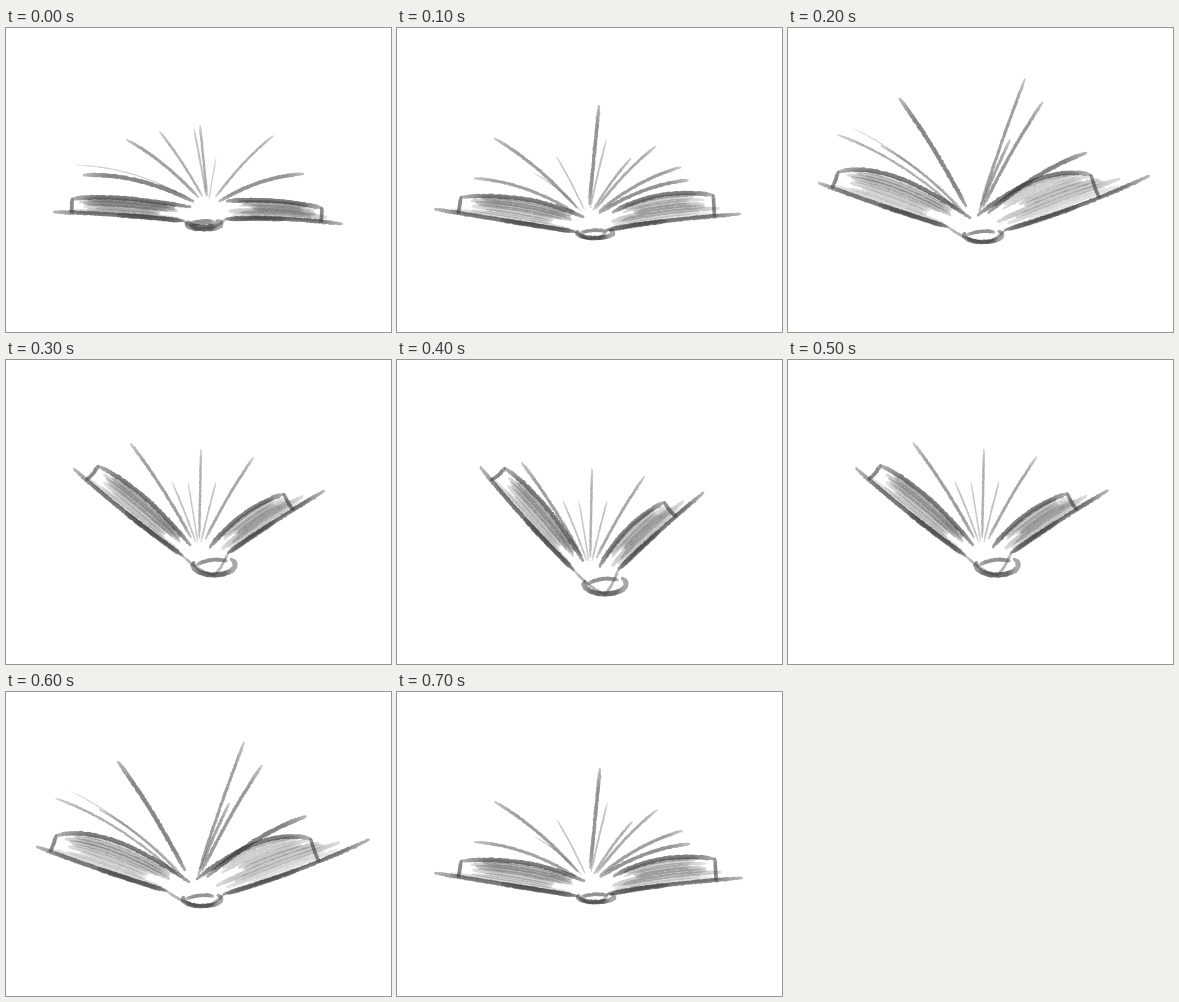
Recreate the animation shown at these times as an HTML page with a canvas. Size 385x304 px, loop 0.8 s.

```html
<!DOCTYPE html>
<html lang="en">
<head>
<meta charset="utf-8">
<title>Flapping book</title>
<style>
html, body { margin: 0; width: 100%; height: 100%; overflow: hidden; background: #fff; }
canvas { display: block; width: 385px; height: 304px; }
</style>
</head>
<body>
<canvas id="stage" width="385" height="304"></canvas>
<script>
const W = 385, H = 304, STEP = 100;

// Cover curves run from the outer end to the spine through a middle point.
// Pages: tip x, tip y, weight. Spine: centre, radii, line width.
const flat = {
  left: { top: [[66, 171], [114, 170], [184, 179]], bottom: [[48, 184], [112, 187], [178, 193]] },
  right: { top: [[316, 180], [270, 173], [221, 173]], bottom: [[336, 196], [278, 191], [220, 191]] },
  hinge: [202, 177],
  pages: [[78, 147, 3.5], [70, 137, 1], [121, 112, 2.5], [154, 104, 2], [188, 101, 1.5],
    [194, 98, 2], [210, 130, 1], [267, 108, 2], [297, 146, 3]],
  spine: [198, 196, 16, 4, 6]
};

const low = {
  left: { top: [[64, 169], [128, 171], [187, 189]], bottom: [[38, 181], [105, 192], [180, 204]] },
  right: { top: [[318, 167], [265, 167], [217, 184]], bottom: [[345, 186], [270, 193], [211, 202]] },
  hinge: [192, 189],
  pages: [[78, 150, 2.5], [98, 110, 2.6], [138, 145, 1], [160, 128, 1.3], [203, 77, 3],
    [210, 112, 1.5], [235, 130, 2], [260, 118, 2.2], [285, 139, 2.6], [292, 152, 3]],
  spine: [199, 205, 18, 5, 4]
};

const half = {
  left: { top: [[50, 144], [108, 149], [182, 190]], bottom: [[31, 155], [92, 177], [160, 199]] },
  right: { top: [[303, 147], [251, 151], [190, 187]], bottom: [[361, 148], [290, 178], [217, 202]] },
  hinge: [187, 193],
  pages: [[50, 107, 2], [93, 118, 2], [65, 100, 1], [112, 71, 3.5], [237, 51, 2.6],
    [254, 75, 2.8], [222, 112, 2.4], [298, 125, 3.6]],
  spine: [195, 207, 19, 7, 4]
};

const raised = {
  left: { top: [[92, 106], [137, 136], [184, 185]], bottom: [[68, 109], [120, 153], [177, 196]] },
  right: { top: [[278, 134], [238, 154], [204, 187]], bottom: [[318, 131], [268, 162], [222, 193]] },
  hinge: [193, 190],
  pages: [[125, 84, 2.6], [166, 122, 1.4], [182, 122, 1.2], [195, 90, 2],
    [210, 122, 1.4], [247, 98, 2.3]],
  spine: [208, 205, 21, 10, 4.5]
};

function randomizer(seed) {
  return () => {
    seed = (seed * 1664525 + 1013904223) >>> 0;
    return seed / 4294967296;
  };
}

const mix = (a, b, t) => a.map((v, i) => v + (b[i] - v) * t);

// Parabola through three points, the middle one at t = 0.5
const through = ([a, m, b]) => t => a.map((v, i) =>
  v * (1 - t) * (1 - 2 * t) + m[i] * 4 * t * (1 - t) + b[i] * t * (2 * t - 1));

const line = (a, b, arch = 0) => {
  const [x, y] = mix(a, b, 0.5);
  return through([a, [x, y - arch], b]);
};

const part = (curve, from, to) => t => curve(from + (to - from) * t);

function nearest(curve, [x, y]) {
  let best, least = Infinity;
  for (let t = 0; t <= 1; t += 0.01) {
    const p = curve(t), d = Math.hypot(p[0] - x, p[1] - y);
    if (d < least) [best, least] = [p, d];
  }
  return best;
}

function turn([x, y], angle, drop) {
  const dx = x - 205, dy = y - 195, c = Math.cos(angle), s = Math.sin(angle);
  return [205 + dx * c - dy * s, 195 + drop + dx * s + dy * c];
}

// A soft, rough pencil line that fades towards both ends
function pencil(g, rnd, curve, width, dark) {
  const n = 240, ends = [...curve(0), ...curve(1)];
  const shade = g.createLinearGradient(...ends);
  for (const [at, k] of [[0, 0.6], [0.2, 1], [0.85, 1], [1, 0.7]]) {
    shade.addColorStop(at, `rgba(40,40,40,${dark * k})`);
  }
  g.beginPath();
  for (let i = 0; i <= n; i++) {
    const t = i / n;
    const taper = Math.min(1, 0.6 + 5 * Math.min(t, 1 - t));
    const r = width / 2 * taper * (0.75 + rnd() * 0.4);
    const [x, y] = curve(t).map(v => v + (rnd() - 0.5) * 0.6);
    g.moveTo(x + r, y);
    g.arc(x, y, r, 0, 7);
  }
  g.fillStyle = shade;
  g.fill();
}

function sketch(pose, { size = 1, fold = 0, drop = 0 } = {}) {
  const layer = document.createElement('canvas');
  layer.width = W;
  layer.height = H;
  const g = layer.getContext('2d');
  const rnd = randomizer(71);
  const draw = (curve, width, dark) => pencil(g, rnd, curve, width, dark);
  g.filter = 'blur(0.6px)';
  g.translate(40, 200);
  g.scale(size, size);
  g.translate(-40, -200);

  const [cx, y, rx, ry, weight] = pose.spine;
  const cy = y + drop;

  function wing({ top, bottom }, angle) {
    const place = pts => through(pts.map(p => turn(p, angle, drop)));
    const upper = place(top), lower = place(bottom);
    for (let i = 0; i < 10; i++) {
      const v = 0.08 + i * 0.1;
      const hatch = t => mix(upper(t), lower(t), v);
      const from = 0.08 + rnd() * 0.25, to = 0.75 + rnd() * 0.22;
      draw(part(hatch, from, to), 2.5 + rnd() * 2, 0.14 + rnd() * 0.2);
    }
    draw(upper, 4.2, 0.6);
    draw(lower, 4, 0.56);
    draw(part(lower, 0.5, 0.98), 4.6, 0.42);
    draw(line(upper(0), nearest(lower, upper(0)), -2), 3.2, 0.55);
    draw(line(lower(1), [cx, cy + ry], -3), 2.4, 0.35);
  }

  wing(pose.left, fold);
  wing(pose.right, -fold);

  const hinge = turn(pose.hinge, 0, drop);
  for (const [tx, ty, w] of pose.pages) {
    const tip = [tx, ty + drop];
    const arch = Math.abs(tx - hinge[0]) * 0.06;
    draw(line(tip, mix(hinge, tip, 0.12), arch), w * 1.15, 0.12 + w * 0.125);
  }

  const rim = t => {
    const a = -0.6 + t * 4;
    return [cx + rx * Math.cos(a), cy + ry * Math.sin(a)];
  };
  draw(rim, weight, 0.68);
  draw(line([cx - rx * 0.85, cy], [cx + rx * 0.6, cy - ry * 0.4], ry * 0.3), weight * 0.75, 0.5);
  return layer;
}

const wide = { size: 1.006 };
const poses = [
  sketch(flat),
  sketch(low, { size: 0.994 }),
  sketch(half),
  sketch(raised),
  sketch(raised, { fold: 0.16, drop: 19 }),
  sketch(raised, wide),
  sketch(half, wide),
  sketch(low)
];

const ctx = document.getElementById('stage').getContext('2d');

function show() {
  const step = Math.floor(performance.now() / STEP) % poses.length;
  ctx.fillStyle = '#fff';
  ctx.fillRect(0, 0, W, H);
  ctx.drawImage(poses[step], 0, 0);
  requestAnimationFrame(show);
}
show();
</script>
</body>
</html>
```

* * *

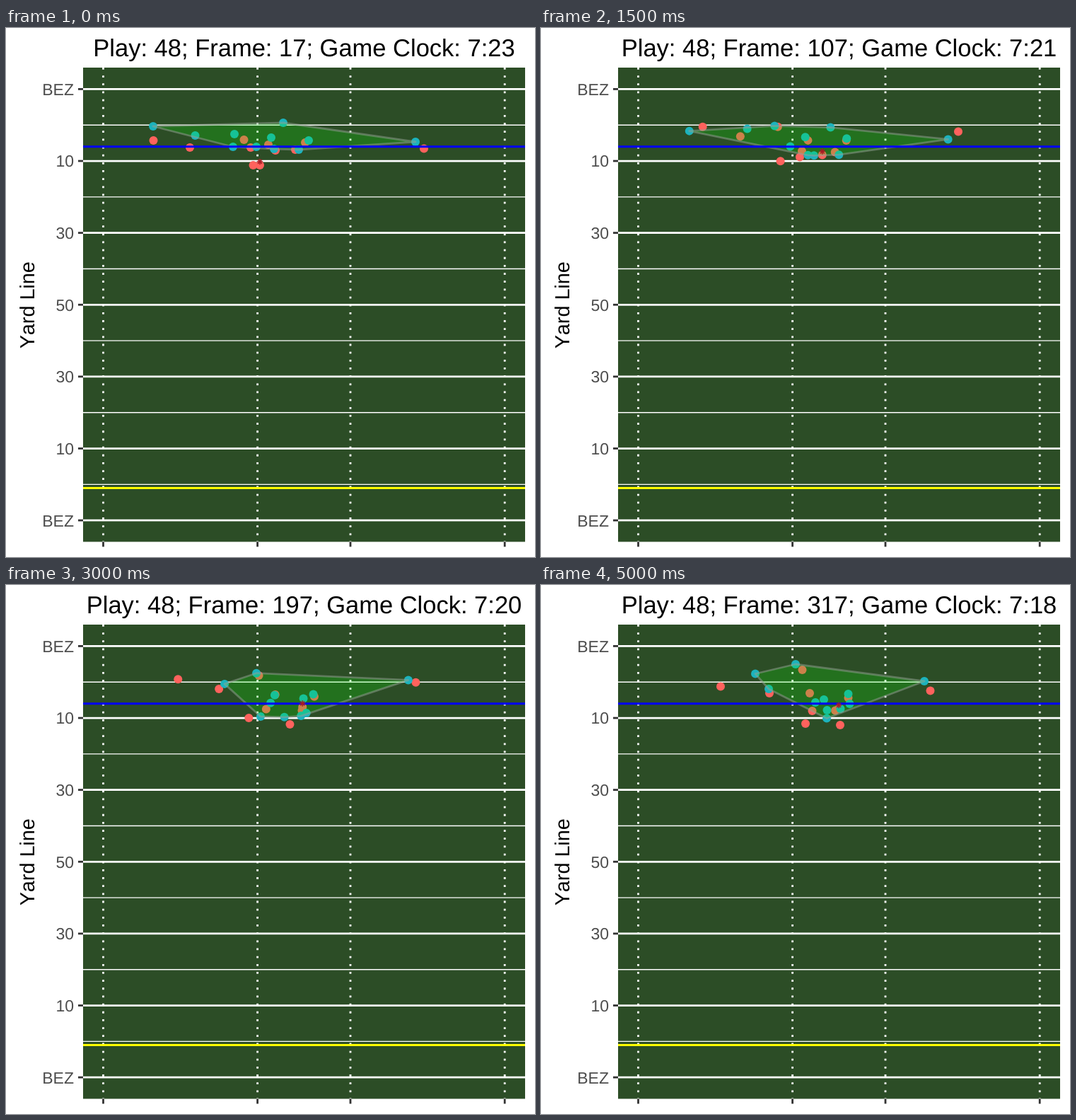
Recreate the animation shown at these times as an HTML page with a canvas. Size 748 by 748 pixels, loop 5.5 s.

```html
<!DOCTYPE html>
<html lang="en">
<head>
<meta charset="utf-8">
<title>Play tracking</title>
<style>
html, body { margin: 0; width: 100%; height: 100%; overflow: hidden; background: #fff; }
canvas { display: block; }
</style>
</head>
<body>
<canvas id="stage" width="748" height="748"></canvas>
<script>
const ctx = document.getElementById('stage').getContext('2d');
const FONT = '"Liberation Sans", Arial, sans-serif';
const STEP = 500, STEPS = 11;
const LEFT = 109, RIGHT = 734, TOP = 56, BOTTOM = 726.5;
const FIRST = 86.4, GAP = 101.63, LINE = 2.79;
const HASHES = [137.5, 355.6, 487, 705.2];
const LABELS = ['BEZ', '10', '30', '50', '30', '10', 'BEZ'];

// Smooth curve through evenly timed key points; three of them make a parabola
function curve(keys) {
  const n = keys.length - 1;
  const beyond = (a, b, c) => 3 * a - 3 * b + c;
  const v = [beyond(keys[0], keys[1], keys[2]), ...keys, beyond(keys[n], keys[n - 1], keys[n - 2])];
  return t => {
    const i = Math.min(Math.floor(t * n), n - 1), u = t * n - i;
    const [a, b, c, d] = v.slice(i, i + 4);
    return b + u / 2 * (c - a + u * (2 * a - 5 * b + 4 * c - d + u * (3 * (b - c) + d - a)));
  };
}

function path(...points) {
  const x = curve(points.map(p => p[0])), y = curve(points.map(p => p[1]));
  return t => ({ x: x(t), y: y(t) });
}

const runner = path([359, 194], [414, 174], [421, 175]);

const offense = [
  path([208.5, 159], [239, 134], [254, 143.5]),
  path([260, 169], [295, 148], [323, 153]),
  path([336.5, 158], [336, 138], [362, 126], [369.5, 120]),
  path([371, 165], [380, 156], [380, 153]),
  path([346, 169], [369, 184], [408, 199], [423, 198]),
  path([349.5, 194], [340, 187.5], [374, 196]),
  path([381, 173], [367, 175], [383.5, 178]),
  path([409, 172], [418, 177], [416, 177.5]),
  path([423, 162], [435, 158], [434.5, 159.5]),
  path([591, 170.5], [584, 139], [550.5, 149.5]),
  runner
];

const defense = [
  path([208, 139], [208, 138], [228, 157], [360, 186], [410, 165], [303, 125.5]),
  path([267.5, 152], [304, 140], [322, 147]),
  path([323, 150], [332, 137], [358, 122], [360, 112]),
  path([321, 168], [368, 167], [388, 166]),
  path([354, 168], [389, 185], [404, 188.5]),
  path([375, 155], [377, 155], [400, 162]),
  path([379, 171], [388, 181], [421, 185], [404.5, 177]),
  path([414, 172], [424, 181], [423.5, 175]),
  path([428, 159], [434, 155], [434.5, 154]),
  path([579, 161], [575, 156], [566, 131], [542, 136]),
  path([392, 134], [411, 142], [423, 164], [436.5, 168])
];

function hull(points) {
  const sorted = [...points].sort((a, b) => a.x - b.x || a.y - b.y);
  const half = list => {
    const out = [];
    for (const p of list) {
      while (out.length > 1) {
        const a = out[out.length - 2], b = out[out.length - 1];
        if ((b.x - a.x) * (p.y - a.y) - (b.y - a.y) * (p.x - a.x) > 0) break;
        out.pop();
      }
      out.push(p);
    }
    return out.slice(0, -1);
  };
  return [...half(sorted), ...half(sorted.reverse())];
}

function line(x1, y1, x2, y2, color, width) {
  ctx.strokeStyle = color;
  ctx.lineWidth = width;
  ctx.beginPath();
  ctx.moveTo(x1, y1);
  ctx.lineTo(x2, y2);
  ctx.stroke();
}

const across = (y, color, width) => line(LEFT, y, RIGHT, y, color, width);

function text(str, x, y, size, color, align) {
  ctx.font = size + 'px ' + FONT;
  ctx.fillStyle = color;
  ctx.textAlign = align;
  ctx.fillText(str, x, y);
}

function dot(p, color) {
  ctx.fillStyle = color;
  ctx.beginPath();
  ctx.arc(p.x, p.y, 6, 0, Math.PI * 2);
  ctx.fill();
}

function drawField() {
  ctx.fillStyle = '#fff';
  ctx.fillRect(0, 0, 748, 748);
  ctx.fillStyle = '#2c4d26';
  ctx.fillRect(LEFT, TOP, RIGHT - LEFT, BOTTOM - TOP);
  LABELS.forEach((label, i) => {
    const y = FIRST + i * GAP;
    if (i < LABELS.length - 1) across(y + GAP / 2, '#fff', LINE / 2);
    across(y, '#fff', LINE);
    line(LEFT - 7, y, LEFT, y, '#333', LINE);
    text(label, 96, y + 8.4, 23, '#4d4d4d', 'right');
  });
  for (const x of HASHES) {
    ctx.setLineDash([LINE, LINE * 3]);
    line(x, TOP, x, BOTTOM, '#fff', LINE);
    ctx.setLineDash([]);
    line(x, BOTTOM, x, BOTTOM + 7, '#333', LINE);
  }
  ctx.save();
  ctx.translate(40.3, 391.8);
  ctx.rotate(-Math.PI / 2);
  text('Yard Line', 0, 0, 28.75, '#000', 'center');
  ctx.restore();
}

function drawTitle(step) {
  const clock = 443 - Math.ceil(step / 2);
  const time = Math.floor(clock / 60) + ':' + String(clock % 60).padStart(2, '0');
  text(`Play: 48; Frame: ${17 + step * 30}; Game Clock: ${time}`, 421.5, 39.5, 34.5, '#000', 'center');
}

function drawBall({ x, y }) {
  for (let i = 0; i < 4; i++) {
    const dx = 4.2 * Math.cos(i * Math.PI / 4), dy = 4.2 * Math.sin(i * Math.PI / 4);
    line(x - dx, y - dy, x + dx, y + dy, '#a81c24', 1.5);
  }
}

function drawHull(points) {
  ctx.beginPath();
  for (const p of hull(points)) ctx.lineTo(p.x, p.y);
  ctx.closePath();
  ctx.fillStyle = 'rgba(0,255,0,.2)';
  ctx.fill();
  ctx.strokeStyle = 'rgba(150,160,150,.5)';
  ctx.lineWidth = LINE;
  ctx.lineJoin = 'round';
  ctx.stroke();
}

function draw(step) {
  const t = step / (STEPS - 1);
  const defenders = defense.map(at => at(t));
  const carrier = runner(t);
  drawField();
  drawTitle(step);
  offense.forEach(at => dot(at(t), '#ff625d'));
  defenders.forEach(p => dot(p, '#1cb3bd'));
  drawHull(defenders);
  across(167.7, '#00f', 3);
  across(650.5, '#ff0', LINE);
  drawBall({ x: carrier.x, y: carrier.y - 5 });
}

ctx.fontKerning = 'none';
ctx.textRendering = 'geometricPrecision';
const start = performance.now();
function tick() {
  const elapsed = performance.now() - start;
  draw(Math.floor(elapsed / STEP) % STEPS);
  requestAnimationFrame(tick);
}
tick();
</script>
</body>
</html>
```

▶ _WHAT THE TASK ASKS_
Where a line of the entries contains the word "stage", copy that line.

▶ _EXPECTED ANSWER_
<canvas id="stage" width="385" height="304"></canvas>
const ctx = document.getElementById('stage').getContext('2d');
<canvas id="stage" width="748" height="748"></canvas>
const ctx = document.getElementById('stage').getContext('2d');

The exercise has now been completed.